- [Problem details]: Every line below that has the string "stroke" needs to be copied.

- [Records]:
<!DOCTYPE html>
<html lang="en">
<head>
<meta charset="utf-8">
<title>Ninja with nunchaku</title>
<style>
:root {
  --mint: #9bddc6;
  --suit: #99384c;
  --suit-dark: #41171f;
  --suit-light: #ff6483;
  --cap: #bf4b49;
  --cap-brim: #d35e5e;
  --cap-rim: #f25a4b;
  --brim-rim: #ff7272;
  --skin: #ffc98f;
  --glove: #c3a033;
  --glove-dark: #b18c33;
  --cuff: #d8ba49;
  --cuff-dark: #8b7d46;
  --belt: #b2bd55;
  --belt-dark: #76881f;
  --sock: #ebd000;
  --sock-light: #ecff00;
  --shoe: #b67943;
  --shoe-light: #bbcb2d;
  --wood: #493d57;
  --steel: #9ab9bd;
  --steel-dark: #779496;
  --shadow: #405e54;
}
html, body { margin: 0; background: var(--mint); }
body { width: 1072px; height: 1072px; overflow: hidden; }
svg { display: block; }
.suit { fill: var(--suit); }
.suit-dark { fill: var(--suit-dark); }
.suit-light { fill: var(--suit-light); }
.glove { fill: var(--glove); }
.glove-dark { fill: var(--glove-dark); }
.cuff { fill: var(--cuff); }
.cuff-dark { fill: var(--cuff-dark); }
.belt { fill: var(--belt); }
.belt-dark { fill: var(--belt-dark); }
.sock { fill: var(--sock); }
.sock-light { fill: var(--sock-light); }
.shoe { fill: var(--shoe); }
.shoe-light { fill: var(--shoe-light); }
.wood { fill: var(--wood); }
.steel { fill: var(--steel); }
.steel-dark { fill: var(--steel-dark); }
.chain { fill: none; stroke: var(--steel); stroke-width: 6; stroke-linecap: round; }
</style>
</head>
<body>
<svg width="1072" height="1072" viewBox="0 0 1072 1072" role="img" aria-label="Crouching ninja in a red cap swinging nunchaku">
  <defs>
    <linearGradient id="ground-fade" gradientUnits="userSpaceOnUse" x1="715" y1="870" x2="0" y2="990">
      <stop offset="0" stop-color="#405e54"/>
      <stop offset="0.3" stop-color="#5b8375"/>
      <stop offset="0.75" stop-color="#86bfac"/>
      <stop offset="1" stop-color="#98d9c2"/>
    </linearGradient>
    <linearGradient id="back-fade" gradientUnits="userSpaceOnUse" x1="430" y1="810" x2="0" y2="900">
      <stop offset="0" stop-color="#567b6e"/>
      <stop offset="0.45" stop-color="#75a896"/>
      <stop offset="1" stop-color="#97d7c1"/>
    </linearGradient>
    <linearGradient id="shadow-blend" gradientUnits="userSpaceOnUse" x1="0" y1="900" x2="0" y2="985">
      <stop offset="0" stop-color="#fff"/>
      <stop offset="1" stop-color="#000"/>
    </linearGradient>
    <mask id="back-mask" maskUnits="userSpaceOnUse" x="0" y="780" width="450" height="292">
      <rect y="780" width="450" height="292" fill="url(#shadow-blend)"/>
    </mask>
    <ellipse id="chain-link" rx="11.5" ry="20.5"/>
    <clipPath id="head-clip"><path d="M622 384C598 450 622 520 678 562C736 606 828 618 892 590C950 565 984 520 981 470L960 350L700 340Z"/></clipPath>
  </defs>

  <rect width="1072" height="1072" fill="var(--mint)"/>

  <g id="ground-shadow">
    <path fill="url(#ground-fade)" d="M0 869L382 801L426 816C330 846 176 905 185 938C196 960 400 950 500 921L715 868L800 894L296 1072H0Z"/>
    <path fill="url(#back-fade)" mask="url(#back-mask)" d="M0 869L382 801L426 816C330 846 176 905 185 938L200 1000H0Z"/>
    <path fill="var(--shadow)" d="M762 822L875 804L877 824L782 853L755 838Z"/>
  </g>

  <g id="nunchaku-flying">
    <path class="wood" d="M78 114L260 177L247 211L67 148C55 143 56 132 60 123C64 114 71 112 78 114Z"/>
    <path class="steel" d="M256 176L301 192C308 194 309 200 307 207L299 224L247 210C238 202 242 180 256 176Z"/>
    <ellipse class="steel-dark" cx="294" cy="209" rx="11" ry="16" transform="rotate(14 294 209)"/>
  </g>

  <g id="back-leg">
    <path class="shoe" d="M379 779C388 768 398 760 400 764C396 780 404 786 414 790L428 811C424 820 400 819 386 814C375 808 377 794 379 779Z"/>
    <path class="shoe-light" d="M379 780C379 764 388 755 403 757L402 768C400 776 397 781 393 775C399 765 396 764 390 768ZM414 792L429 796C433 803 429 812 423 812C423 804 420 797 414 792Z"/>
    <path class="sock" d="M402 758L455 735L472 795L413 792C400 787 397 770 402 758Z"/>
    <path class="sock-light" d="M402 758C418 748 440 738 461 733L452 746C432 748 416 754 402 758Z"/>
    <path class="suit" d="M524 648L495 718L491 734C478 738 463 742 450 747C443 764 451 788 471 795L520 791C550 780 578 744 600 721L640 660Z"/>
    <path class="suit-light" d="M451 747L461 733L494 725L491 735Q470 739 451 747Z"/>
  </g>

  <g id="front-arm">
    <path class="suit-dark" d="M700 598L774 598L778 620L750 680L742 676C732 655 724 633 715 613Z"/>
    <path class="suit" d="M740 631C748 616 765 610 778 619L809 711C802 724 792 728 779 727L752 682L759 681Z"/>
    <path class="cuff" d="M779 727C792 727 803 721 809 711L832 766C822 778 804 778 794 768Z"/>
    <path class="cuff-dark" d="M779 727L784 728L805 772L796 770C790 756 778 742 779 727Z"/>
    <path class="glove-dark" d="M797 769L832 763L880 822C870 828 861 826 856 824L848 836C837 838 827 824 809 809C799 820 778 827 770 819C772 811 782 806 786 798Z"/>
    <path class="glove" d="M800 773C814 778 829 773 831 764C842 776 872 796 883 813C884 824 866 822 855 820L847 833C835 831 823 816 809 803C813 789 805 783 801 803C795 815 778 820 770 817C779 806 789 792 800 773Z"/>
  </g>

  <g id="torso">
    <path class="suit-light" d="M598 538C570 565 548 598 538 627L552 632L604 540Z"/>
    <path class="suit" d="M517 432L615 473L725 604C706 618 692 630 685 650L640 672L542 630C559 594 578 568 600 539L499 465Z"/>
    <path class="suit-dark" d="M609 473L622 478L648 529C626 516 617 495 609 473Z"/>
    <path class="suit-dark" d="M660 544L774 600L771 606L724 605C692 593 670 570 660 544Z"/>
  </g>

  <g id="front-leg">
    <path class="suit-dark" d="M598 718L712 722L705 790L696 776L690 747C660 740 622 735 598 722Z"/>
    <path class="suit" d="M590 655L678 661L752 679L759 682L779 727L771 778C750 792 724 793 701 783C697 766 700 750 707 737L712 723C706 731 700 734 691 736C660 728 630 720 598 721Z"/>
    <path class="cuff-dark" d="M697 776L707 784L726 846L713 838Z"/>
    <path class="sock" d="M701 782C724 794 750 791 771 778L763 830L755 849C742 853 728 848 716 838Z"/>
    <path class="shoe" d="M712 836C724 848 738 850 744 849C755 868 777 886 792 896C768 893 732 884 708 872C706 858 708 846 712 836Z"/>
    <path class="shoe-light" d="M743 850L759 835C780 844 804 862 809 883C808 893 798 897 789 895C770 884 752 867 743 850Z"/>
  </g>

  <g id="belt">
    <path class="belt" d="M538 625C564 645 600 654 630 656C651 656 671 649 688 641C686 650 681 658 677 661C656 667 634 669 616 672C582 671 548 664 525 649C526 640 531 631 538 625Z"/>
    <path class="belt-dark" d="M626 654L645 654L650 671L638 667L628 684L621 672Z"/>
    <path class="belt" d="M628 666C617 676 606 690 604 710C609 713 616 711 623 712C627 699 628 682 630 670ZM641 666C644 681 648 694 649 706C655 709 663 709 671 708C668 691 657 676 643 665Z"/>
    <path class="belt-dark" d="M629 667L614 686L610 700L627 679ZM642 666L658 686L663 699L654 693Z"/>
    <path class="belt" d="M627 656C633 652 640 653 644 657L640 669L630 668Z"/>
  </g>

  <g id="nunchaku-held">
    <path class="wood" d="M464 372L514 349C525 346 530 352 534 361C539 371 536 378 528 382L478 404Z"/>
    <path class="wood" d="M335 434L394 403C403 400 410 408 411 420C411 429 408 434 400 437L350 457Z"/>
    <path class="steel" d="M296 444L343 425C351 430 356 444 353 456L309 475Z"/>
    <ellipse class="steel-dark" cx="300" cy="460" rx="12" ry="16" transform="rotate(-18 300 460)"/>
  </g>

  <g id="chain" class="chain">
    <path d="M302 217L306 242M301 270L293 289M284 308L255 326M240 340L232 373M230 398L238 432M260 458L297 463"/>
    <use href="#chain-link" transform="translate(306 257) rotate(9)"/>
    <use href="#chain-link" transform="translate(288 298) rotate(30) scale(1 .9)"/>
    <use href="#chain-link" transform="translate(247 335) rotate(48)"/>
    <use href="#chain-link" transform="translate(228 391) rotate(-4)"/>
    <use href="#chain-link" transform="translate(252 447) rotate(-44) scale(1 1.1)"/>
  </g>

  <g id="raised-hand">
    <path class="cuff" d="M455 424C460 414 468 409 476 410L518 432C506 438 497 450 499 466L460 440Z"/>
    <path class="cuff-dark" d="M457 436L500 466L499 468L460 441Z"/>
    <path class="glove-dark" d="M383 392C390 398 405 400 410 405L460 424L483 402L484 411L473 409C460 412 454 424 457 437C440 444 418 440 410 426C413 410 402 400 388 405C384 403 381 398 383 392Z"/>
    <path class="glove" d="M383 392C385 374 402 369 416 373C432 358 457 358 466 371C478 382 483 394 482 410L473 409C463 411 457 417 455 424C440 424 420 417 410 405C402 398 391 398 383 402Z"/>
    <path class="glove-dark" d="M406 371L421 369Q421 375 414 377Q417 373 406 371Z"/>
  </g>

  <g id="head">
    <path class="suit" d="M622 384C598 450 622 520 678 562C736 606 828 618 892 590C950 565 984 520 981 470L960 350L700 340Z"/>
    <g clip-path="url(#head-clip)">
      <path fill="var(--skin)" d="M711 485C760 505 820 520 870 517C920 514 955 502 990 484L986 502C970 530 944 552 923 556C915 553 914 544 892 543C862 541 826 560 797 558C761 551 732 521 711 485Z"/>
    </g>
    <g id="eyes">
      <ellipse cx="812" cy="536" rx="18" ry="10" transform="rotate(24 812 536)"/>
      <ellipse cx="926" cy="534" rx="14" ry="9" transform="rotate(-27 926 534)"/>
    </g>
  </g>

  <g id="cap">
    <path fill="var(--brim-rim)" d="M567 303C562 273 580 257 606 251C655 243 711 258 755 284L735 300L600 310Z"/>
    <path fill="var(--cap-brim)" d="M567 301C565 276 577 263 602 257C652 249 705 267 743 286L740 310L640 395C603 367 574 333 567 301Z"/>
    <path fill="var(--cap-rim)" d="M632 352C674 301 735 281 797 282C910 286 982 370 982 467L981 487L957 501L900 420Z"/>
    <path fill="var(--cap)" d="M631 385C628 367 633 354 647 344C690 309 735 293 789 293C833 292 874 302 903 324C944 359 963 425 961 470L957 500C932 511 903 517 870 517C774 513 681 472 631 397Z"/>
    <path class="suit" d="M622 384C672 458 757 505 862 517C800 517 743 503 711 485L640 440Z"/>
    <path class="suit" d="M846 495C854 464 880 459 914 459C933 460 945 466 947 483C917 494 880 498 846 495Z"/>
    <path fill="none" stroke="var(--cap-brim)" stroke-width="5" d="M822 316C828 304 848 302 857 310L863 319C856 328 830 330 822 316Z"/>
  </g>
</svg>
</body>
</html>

- [Response box]:
.chain { fill: none; stroke: var(--steel); stroke-width: 6; stroke-linecap: round; }
    <path fill="none" stroke="var(--cap-brim)" stroke-width="5" d="M822 316C828 304 848 302 857 310L863 319C856 328 830 330 822 316Z"/>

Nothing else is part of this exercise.